::: Material for the task

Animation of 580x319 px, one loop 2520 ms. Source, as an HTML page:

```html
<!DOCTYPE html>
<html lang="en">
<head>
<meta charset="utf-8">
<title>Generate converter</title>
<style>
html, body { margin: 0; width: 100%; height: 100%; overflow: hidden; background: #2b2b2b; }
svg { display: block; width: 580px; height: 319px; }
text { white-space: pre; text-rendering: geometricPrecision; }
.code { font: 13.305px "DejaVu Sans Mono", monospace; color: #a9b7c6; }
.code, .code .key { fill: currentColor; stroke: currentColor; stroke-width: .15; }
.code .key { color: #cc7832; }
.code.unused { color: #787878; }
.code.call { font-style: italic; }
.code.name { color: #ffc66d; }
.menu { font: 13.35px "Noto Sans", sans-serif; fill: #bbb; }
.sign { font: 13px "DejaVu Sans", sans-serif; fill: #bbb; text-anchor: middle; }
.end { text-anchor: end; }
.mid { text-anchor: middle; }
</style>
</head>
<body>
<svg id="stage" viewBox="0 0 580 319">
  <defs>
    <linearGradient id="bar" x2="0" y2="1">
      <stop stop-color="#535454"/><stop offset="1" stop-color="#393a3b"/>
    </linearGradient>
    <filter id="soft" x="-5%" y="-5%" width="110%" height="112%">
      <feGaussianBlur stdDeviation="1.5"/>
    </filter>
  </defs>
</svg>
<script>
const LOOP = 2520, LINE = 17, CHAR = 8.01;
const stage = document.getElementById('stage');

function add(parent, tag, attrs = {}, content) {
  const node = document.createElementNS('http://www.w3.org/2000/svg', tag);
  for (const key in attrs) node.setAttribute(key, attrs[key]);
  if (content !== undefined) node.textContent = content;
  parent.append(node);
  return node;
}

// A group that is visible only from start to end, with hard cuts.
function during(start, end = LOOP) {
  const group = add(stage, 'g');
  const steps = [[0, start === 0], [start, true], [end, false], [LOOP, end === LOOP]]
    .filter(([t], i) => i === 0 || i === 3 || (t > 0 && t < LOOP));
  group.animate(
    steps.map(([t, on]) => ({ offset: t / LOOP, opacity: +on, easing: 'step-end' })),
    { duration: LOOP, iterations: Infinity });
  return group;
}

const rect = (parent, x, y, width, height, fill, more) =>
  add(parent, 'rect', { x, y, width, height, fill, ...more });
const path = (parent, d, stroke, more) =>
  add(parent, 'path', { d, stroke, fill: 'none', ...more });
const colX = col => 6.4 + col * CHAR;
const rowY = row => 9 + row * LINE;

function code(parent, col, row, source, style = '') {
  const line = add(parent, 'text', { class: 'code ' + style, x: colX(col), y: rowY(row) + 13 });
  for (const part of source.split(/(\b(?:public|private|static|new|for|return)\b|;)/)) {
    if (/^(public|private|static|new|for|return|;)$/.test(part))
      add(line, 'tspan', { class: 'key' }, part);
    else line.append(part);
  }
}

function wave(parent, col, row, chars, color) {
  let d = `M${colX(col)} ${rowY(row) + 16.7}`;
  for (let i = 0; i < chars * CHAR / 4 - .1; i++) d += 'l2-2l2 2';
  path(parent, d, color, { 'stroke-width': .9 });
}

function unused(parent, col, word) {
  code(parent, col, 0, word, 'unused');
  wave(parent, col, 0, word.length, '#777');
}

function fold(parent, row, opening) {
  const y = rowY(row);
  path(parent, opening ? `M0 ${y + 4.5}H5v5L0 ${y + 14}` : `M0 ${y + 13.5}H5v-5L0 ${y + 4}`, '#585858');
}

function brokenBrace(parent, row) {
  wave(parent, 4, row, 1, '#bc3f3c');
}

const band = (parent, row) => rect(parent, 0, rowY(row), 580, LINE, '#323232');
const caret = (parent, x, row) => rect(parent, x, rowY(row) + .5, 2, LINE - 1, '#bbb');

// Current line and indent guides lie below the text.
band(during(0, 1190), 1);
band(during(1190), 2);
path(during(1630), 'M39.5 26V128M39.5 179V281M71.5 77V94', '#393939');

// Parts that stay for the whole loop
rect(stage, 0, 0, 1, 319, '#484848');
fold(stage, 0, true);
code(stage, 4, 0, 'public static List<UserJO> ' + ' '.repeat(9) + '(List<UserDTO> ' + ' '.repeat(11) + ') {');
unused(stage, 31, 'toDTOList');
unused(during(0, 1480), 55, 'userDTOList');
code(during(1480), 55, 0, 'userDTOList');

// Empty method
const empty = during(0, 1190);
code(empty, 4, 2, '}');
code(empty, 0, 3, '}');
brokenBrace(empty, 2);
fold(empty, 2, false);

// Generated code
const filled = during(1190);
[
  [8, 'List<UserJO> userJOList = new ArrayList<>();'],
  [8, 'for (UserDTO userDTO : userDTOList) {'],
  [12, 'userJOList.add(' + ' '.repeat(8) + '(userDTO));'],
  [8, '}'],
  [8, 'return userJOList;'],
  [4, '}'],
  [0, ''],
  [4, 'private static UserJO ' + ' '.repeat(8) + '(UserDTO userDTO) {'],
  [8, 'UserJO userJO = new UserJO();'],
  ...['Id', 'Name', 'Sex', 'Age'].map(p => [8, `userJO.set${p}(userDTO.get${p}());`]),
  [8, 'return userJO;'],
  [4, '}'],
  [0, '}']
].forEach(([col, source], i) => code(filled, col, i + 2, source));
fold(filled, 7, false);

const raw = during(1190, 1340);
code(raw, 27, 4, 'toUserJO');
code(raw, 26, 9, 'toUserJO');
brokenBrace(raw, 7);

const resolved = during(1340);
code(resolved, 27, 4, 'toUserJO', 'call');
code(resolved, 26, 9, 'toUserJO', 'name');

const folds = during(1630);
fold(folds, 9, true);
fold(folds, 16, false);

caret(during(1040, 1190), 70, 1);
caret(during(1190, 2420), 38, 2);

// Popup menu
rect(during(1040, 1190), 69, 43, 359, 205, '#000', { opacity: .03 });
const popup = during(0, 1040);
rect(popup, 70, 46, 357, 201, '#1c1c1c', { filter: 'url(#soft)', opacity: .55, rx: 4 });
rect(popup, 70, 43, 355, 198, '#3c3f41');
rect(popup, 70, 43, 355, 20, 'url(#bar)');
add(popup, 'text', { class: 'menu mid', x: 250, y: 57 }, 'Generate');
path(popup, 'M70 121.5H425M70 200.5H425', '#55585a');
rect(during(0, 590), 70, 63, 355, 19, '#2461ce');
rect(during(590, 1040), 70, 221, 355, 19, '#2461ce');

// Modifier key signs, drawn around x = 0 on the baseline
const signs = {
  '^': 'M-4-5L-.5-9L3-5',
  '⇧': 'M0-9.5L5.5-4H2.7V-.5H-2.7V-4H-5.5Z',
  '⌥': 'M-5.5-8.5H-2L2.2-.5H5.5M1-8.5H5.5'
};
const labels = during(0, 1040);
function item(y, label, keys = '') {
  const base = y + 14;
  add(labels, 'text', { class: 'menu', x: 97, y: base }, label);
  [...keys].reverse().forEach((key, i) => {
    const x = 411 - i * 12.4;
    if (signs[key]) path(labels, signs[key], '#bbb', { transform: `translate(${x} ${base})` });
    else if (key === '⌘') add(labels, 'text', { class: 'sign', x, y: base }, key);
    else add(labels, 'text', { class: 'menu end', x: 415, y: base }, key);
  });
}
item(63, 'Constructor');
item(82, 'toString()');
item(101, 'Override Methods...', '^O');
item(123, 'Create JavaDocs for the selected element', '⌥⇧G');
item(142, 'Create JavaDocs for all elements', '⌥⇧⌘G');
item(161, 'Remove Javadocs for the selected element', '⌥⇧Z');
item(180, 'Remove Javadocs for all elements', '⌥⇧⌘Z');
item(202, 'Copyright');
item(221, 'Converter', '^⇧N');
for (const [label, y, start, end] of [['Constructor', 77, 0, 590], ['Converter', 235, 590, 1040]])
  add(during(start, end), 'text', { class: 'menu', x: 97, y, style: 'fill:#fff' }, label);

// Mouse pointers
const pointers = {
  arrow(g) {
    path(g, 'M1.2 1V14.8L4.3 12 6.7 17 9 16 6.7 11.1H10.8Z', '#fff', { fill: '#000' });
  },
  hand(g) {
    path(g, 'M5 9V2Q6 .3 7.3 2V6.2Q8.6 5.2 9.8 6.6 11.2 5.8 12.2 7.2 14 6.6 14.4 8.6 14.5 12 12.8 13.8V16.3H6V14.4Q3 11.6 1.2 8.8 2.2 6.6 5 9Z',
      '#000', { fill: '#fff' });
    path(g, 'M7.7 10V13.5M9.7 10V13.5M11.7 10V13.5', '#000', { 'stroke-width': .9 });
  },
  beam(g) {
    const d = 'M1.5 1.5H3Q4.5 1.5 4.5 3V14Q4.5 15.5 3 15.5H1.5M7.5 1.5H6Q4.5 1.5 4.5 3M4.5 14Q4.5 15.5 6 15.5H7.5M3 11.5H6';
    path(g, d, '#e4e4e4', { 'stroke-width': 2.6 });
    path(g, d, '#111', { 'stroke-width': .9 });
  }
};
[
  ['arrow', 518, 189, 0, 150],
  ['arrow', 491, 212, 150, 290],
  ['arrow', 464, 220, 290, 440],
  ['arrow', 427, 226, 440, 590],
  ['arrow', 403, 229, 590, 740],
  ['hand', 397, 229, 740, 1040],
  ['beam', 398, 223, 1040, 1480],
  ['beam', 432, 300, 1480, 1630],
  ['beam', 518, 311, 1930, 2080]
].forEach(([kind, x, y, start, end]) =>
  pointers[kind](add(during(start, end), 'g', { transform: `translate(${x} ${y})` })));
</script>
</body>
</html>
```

::::::

** Task goal **
Where a line in the material contains "height", copy that line.

** Output below **
html, body { margin: 0; width: 100%; height: 100%; overflow: hidden; background: #2b2b2b; }
svg { display: block; width: 580px; height: 319px; }
    <filter id="soft" x="-5%" y="-5%" width="110%" height="112%">
const rect = (parent, x, y, width, height, fill, more) =>
  add(parent, 'rect', { x, y, width, height, fill, ...more });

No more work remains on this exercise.